Petronas, as Malaysia’s state oil and gas company is known, increased its bid by 3.8 percent to 5.50 ringgit on April 5. The Employees Provident Fund, MISC’s second-biggest shareholder with a 9.5 percent holding, accepted the new offer after earlier backing minority shareholders who complained the initial offer of 5.30 ringgit per share was too low.
MISC said today in a Kuala Lumpur stock exchange filing that 23.4 percent of shareholders had accepted the latest bid. Together with the shares Petronas already holds, that gives it an 86.07 percent stake, failing to meet the 90 percent threshold Petronas had set.
Independent adviser AmInvestment Bank Bhd. described the revised bid as “not fair but reasonable” taking into account the “risks and challenges” faced by MISC and had urged minority shareholders to accept. The offer translates into a discount of between 3.3 percent and 9.8 percent to the company’s sum-of-parts valuation, it said in an April 8 report.

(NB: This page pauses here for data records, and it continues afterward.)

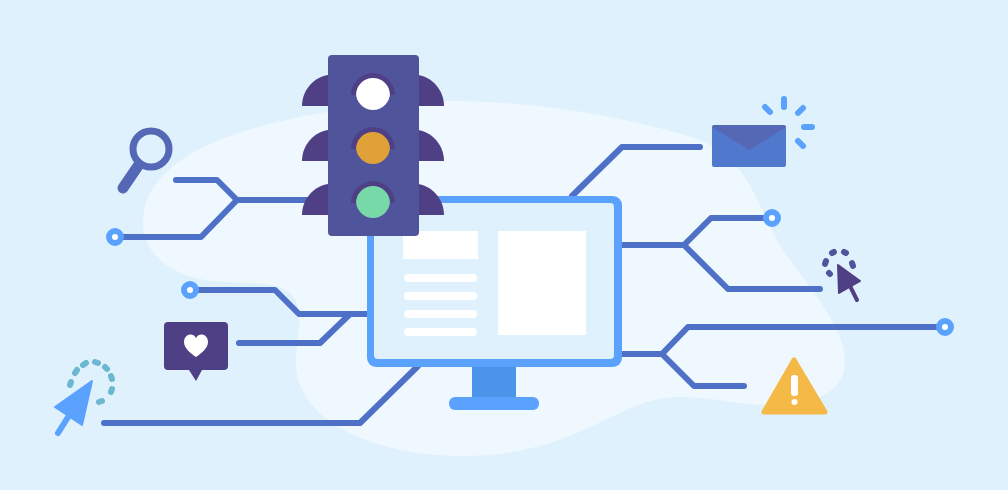
<!DOCTYPE html>
<html lang="en">
<head>
<meta charset="utf-8">
<title>Website traffic illustration</title>
<style>
:root {
  --sky: #dff1fc;
  --cloud: #eff8fe;
  --white: #ffffff;
  --blue: #5aa2fe;
  --stand: #4a94ea;
  --line: #4e70c6;
  --indigo: #5568b6;
  --envelope: #5078cc;
  --housing: #50559b;
  --purple: #4f4085;
  --amber: #e0a138;
  --green: #78d9a8;
  --warning: #f5b947;
  --teal: #6cb8d0;
}
html, body { margin: 0; height: 100%; overflow: hidden; background: var(--sky); }
svg { display: block; width: 1008px; height: 490px; }
.cloud { fill: var(--cloud); }
.white { fill: var(--white); }
.blue { fill: var(--blue); }
.purple { fill: var(--purple); }
.circuit { fill: none; stroke: var(--line); stroke-width: 6; stroke-linecap: round; stroke-linejoin: round; }
.node { fill: var(--white); stroke: var(--blue); stroke-width: 6; }
.dash { fill: none; stroke-width: 6; stroke-linecap: round; }
</style>
</head>
<body>
<svg viewBox="0 0 1008 490" role="img" aria-label="Computer with a traffic light, connected by lines to website icons">
  <defs>
    <circle id="node" class="node" r="6"/>
    <g id="visors">
      <path d="M328 0C314 2 302 15 302 31H328Z"/>
      <path d="M418 0C432 2 444 15 444 31H418Z"/>
    </g>
    <path id="hood" d="M351 0A22 22 0 0 1 395 0H390A17 17 0 0 0 356 0Z"/>
  </defs>

  <rect width="1008" height="490" fill="var(--sky)"/>
  <path class="cloud" d="M143 222C143 180 185 149 245 131C310 111 385 101 455 101C550 102 640 121 694 138C740 153 753 190 771 229C789 268 845 318 845 362C845 396 805 407 765 405C725 403 697 394 664 398C613 405 571 456 462 456C375 456 296 421 296 363C296 340 303 322 297 304C287 275 240 286 205 280C167 273 143 252 143 222Z"/>

  <g id="circuits" class="circuit">
    <path d="M176 180H217L237 200H330"/>
    <path d="M115 237H201L237 200"/>
    <path d="M190 290H275L299 314H370"/>
    <path d="M239 343H320L349 315"/>
    <path d="M104 423H360L418 366"/>
    <path d="M572 196L622 147H700"/>
    <path d="M620 245H684L711 218H771"/>
    <path d="M684 245L728 289H820"/>
    <path d="M620 354H662L688 327H944"/>
    <path d="M662 354L694 386H744"/>
  </g>
  <g id="nodes">
    <use href="#node" x="115" y="237"/>
    <use href="#node" x="190" y="290"/>
    <use href="#node" x="772" y="218"/>
    <use href="#node" x="945" y="327"/>
  </g>

  <g id="monitor">
    <rect x="472" y="364" width="44" height="36" fill="var(--stand)"/>
    <rect class="blue" x="449" y="397" width="90" height="13" rx="6"/>
    <rect class="blue" x="367" y="196" width="255" height="171" rx="9"/>
    <rect x="374" y="203" width="240" height="156" rx="4" fill="var(--sky)"/>
    <g class="white">
      <rect x="403" y="231" width="75" height="28"/>
      <rect x="498" y="231" width="88" height="104"/>
      <rect x="404" y="274" width="73" height="8" rx="4"/>
      <rect x="404" y="292" width="73" height="8" rx="4"/>
      <rect x="404" y="310" width="73" height="8" rx="4"/>
      <rect x="404" y="328" width="73" height="8" rx="4"/>
    </g>
  </g>

  <g id="traffic-light">
    <g class="purple">
      <use href="#visors" y="75"/>
      <use href="#visors" y="130"/>
      <use href="#visors" y="184"/>
    </g>
    <rect x="328" y="55" width="91" height="181" rx="4" fill="var(--housing)"/>
    <circle class="white" cx="373" cy="93" r="17"/>
    <circle cx="373" cy="147" r="17" fill="var(--amber)"/>
    <circle cx="373" cy="201" r="17" fill="var(--green)"/>
    <g class="purple">
      <use href="#hood" y="95"/>
      <use href="#hood" y="149"/>
      <use href="#hood" y="203"/>
    </g>
  </g>

  <g id="magnifier" fill="none" stroke="var(--indigo)">
    <circle cx="151" cy="149" r="18" stroke-width="7"/>
    <path d="M138 166L123 188" stroke-width="11" stroke-linecap="round"/>
  </g>

  <g id="like-bubble">
    <path class="purple" d="M168 322H224Q228 322 228 326V366Q228 370 224 370H202L196 381L189 370H168Q164 370 164 366V326Q164 322 168 322Z"/>
    <path class="white" d="M196 357C190 353 184 348 184 342C184 334 193 332 196 338C199 332 208 334 208 342C208 348 202 353 196 357Z"/>
  </g>

  <g id="cursor-left">
    <g class="dash" stroke="var(--teal)">
      <path d="M70 385L71 382M75 373L77 370M83 365L86 363M95 362L98 363M105 367L107 369M111 376L112 379M112 389L111 392M102 401L99 402"/>
    </g>
    <path class="blue" stroke="var(--blue)" stroke-width="2" stroke-linejoin="round" d="M92 381L55 407L82 425Z"/>
    <path class="dash" stroke="var(--blue)" stroke-width="5" d="M70 414L58 433"/>
  </g>

  <g id="envelope">
    <rect x="712" y="125" width="74" height="42" rx="2" fill="var(--envelope)"/>
    <path d="M714 125H784L786 127L749 150L712 127Z" fill="var(--indigo)"/>
    <path class="dash" stroke="var(--blue)" d="M765 107L770 112M784 99V107M803 108L798 113M804 127H812M798 141L803 146"/>
  </g>

  <g id="cursor-right">
    <path class="dash" stroke="var(--housing)" d="M830 274L829 273M825 264L826 261M832 253L834 252M844 252L846 253M852 263L853 266"/>
    <path class="purple" stroke="var(--purple)" stroke-width="2" stroke-linejoin="round" d="M838 265L860 281L839 293Z"/>
    <path d="M850 286L857 300" stroke="var(--purple)" stroke-width="4" stroke-linecap="round"/>
  </g>

  <g id="warning-sign">
    <path d="M794 360L764 412H825Z" fill="var(--warning)" stroke="var(--warning)" stroke-width="5" stroke-linejoin="round"/>
    <rect class="white" x="791" y="375" width="7" height="21" rx="3"/>
    <circle class="white" cx="794.5" cy="402" r="3"/>
  </g>
</svg>
</body>
</html>
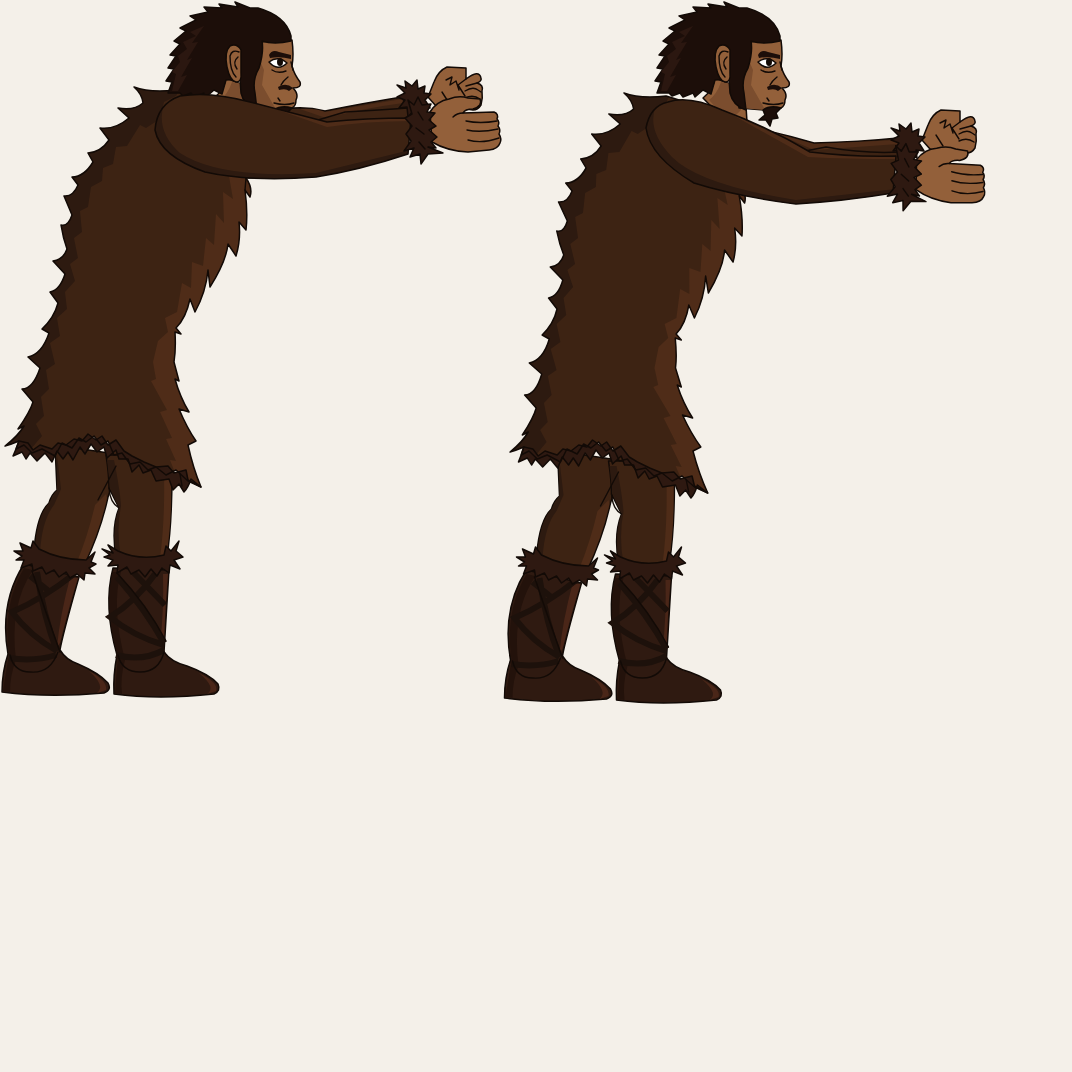
<!DOCTYPE html>
<html lang="en">
<head>
<meta charset="utf-8">
<title>Fur-clad figure, two arm poses</title>
<style>
:root{--paper:#f4f0e9;--ink:#120a06;--fur:#3d2313;--fur-dark:#2d1a10;--fur-light:#4f2c18;--fringe:#2e1911;--boot:#2f1a11;--boot-dark:#23120b;--boot-light:#4a2618;--strap:#1d110b;--skin:#93603a;--skin-dark:#7b4d2e;--hair:#1c0e09;--hair-light:#2b1710}
html,body{margin:0;background:var(--paper);overflow:hidden}
svg{display:block;width:1072px;height:1072px}
.line{stroke:var(--ink);stroke-width:1.5;stroke-linejoin:round;stroke-linecap:round}
.detail{fill:none;stroke:var(--ink);stroke-width:1.4;stroke-linejoin:round;stroke-linecap:round}
.outline{fill:none}
.fur{fill:var(--fur)}.fur-dark{fill:var(--fur-dark)}.fur-light{fill:var(--fur-light)}
.fringe{fill:var(--fringe)}
.boot{fill:var(--boot)}.boot-dark{fill:var(--boot-dark)}.boot-light{fill:var(--boot-light)}
.strap{fill:none;stroke:var(--strap);stroke-width:6}
.skin{fill:var(--skin)}.skin-dark{fill:var(--skin-dark)}
.hair{fill:var(--hair)}.hair-light{fill:var(--hair-light)}
</style>
</head>
<body>
<svg viewBox="0 0 1072 1072" role="img" aria-label="Two side views of a man in a fur tunic with arms stretched forward">
<defs>
<path id="tunic-shape" d="M134 87Q150 93 176 90L240 110L246 178Q253 188 250 197L245 190Q248 212 246 230L239 222Q241 240 236 256L228 244Q226 262 210 287L208 270Q206 292 195 312L190 299Q186 318 176 328L181 334L175 332Q176 350 174 362L179 381L175 379Q180 397 189 412L179 409Q187 428 196 441L188 445Q193 468 201 487L188 481L176 470L166 475L156 467L148 470L140 462L130 464L122 453L114 455L108 441L101 445L94 436L86 442L79 438L72 448L62 443L55 456L42 449L32 453L24 445L16 449L19 441Q12 444 5 446Q18 436 24 426L18 429Q30 412 33 402L22 389Q33 389 40 368L28 357Q42 354 49 333L42 329Q54 318 58 303L50 292Q60 290 65 274L53 261Q63 260 67 249Q63 238 61 225Q68 227 72 215L64 196Q73 197 78 185L72 177Q84 177 93 162L88 153Q101 152 109 140L100 128Q115 130 129 118L118 108Q134 111 143 103Q142 94 134 87Z"/>
<clipPath id="tunic-clip"><use href="#tunic-shape"/></clipPath>

<g id="tunic">
<use href="#tunic-shape" class="fur"/>
<g clip-path="url(#tunic-clip)">
<path class="fur-dark" d="M0 450L0 80L185 80L176 96L164 102L160 119L146 128L140 125L127 146L116 147L113 164L103 168L102 181L91 187L88 207L80 211L82 232L74 238L78 258L70 264L75 281L65 292L67 309L57 318L60 336L50 343L55 364L46 370L49 389L41 397L44 416L36 424L42 436L30 450Z"/>
<path class="fur-light" d="M260 170L229 176L233 199L223 192L224 223L216 214L214 245L206 238L203 266L192 262L191 288L182 283L177 312L165 318L168 332L158 341L153 362L156 379L151 381L167 410L160 412L172 438L166 439L176 461L170 460L178 480L210 492Z"/>
</g>
<path class="fringe line" d="M16 449L19 441L28 443L33 450L40 445L52 449L58 443L66 445L74 439L82 441L88 434L96 440L102 436L108 445L116 440L124 451L132 456L144 462L156 467L168 466L174 473L186 470L188 480L201 487L191 479Q188 488 184 492L179 484L173 490L169 479L156 481L151 470L143 473L139 465L132 472L128 459L119 459L116 450L107 458L104 447L97 452L91 444L85 454L80 447L73 460L68 452L63 459L57 451L52 462L45 453L37 461L30 453L26 459L22 452L13 456Z"/>
<use href="#tunic-shape" class="outline line"/>
<path class="detail" d="M180 474L182 486M245 190L246 178L290 178"/>
</g>

<path id="back-cuff" class="fringe line" d="M14 551L23 551L20 543L31 548L33 541L39 549Q60 560 86 560L95 552L91 562L96 564L89 568L95 574L85 573L84 580L77 574L70 578L66 572L59 577L54 570L46 574L42 567L33 571L32 564L21 568L24 560L16 560L22 556Z"/>
<path id="front-cuff" class="fringe line" d="M102 549L113 553L108 545L118 551Q140 561 164 555L166 546L171 551L179 541L176 551L183 557L174 560L180 569L170 565L169 573L162 568L157 576L151 569L145 577L139 570L131 574L127 567L117 573L118 565L108 566L113 560L104 557L110 555Z"/>

<g id="legs">
<path class="fur line" d="M55 445L57 490Q51 495 49 503Q37 514 34 550Q55 568 84 566Q101 530 108 497L122 455Z"/>
<path class="fur-dark" d="M57 455L61 489L54 505Q42 520 40 552L35 549Q37 517 49 503L57 490Z"/>
<path class="fur-light" d="M106 494L95 505Q88 535 77 562L84 564Q100 530 107 498Z"/>
<path class="fur line" d="M106 455Q109 475 109 488L119 508Q111 528 116 556Q143 568 167 556Q172 525 172 472L170 455Z"/>
<path class="fur-dark" d="M107 460L114 460Q120 490 121 506Q116 530 121 558L116 556Q112 528 119 508L110 488Z"/>
<path class="fur-light" d="M164 475L171 478Q172 525 166 556L160 558Q165 520 164 475Z"/>
<path class="detail" d="M98 500L116 466M109 488Q110 503 119 508"/>
<path class="boot line" d="M24 564Q-1 603 8 654Q2 672 2 692Q48 698 104 693Q112 690 108 683Q99 673 78 664Q66 660 60 650Q62 637 79 577Z"/>
<path class="boot-dark" d="M24 568Q2 605 9 654L3 691L10 692Q10 675 16 660Q9 605 33 570Z"/>
<path class="boot-light" d="M70 578L78 578Q69 606 60 643L57 647Q60 615 70 578ZM89 671Q108 681 106 690L97 693Q106 686 89 671Z"/>
<path class="boot line" d="M113 568Q103 606 117 655Q113 675 114 694Q158 700 214 694Q221 691 218 684Q209 674 187 666Q171 662 164 652Q166 620 169 570Z"/>
<path class="boot-dark" d="M113 572Q104 608 118 655L115 693L122 694Q120 678 125 660Q111 606 121 572Z"/>
<path class="boot-light" d="M163 574L168 574Q165 610 164 643L160 645Q164 610 163 574ZM199 673Q219 683 216 691L207 694Q217 688 199 673Z"/>
<g class="strap">
<path d="M37 572Q43 615 57 651M74 574Q44 598 12 612Q30 636 57 651M9 658Q34 662 56 655M30 576L50 592"/>
<path d="M117 577Q145 609 164 643M155 574Q136 601 110 617Q133 636 164 645M116 655Q142 662 164 650M133 572L165 605"/>
</g>
<path class="detail" d="M10 655Q14 672 30 672Q50 674 58 652M118 655Q122 672 140 672Q159 672 164 652M32 571Q45 610 60 652M117 573Q147 605 166 641"/>
<use href="#back-cuff"/><use href="#front-cuff"/>
</g>

<g id="head">
<path class="skin line" d="M226 78Q224 90 214 98L240 125L258 122L256 90Z"/>
<path class="skin-dark" d="M232 82Q228 94 220 100L240 122L252 110L244 84Z"/>
<path class="skin line" d="M258 42L292 40Q294 55 292 66Q294 74 300 82Q302 88 293 88Q299 94 296 100Q296 106 292 108Q286 112 276 110L250 108L248 60Z"/>
<path class="skin-dark" d="M258 56L264 70L262 85L274 106L276 110L251 108L250 62Z"/>
<path class="hair line" d="M168 93L172 82L166 81L174 69L168 68L176 56L170 55L180 44L174 41L186 31L180 28L196 20L190 16L208 12L204 7L222 8L219 4L238 7L235 2L250 8L258 8Q286 16 291 36L291 41Q274 45 262 41Q264 52 259 68Q252 80 255 93L257 110Q244 106 241 93L240 79L226 80L222 94L214 90L206 97L204 93L194 97L191 93L183 96L180 93Z"/>
<path class="hair-light" d="M172 91L176 74L172 72L180 62L178 56L187 49L183 42L196 36L190 32L204 26L192 43L198 42L187 60L192 58L181 77L187 75L178 91Z"/>
<path class="hair line" d="M274 110Q281 105 292 108L287 113L289 118L283 119L281 126L277 120L270 120L276 115Z"/>
<path class="skin line" d="M241 50Q237 43 230 46Q224 52 227 67Q230 81 236 82Q242 82 241 73Z"/>
<path class="detail" d="M239 52Q232 49 230 56Q230 71 236 77M238 57Q232 62 237 69"/>
<path class="hair" d="M269 55Q272 49 279 52L291 55L291 59Q280 56 270 58Z"/>
<path d="M269 62Q278 55 287 63Q278 72 269 62Z" fill="#fff" class="line"/>
<ellipse cx="280" cy="62" rx="3" ry="4" fill="#120a06"/>
<path class="detail" d="M272 70Q278 74 286 71M291 62L293 70M288 77Q283 81 281 85M274 103Q285 106 294 103M278 98L280 101"/>
<path class="hair" d="M278 87Q286 82 293 88L289 91Q286 88 279 90Z"/>
</g>

<g id="far-hand">
<path class="skin line" d="M428 97L434 82Q438 71 447 67L466 68L466 79Q479 69 481 78Q482 81 477 83Q484 85 482 91Q483 98 481 105Q476 113 466 108L448 112L436 106Z"/>
<path class="detail" d="M466 79L458 85L465 96M446 80L452 77L450 85L456 81L459 90M466 86L477 83M465 91Q473 86 478 90L481 92M465 98Q473 94 480 99M442 92L449 103"/>
<path class="fringe line" d="M397 85L406 88L405 81L412 86L417 80L418 89L425 86L424 93L431 94L425 100L430 108L422 107L423 115L414 110L408 117L407 107L399 108L405 100L397 97L405 93Z"/>
</g>

<g id="near-hand">
<path class="skin line" d="M430 112Q437 101 449 99Q459 95 468 98L480 99Q483 106 473 109Q465 109 463 113L494 112Q499 114 497 119Q500 122 498 126Q501 130 499 134Q502 139 500 143Q498 149 489 150L468 152Q447 151 432 142Z"/>
<path class="detail" d="M463 113Q457 113 453 117M466 121Q480 124 497 121M467 130Q480 133 498 129M468 140Q482 144 499 138"/>
<path class="fringe line" d="M408 100L414 105L418 97L422 105L431 104L427 112L435 113L429 120L436 126L429 130L437 137L431 142L436 148L428 147L443 153L428 154L421 164L420 154L410 157L414 148L404 151L411 141L406 134L412 126L405 118L412 114Z"/>
<path class="detail" d="M418 112L423 120M416 128L424 134M419 142L425 149"/>
</g>

<path id="raised-arm" d="M180 96Q210 91 250 102L327 122Q365 118 411 118L408 154Q360 170 316 177Q250 182 205 172Q160 156 155 130Q157 104 180 96Z"/>
<path id="level-arm" d="M668 102Q689 95 722 110Q770 128 810 152Q850 157 896 156L893 193Q845 201 796 204Q735 196 694 183Q650 157 646 128Q650 106 668 102Z"/>
<clipPath id="raised-clip"><use href="#raised-arm"/></clipPath>
<clipPath id="level-clip"><use href="#level-arm"/></clipPath>
</defs>

<rect width="1072" height="1072" fill="#f4f0e9"/>

<g id="figure-arms-raised">
<use href="#legs"/>
<path class="fur line" d="M285 109Q305 106 325 111Q365 103 402 97L414 120L330 130L290 125Z"/>
<path class="fur-light" d="M300 109Q315 108 325 112L402 99L403 103Q365 108 326 118Z"/>
<path class="detail" d="M318 120L345 112Q380 110 408 108"/>
<use href="#far-hand"/>
<use href="#tunic"/>
<use href="#head"/>
<use href="#raised-arm" class="fur"/>
<g clip-path="url(#raised-clip)">
<path class="fur-dark" d="M150 90L165 100Q154 130 180 153Q220 179 316 173L410 150L412 185L150 185Z"/>
<path class="fur-light" d="M250 100L327 121L411 117L411 121Q365 121 327 127Z"/>
</g>
<use href="#raised-arm" class="outline line"/>
<use href="#near-hand"/>
</g>

<g id="figure-arms-level">
<use href="#legs" transform="translate(502.5 6)"/>
<path class="fur line" d="M764 130Q790 136 814 143Q860 142 898 138L906 162L820 160Z"/>
<path class="fur-light" d="M775 133L814 144L898 140L898 144L814 150Z"/>
<path class="detail" d="M800 152L826 147Q865 154 900 152"/>
<use href="#far-hand" transform="translate(494 43)"/>
<use href="#tunic" transform="matrix(1 0 .042 1 486.3 6)"/>
<use href="#head" transform="translate(489 0)"/>
<use href="#level-arm" class="fur"/>
<g clip-path="url(#level-clip)">
<path class="fur-dark" d="M640 95L656 106Q646 130 672 157Q700 185 796 200L896 189L896 215L640 215Z"/>
<path class="fur-light" d="M722 109L810 151L896 155L896 159Q850 159 808 157Z"/>
</g>
<use href="#level-arm" class="outline line"/>
<use href="#near-hand" transform="translate(920 178) rotate(5) translate(-435 -130)"/>
</g>
</svg>
</body>
</html>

MISC shares closed 2.6 percent lower today at 5.30 ringgit. The statement was released after close of trading.
MISC shut its container-ship business last year to focus on LNG tankers after the cargo-box unit made losses of $789 million over three years due to global overcapacity and falling rates. Petronas, which already owned a 63 percent stake, has said a buyout would provide it with greater flexibility in deciding strategic direction.
MISC operates the world’s biggest fleet of LNG ships after Qatar Gas Transport Co., according to Clarkson Plc, the world’s largest shipbroker.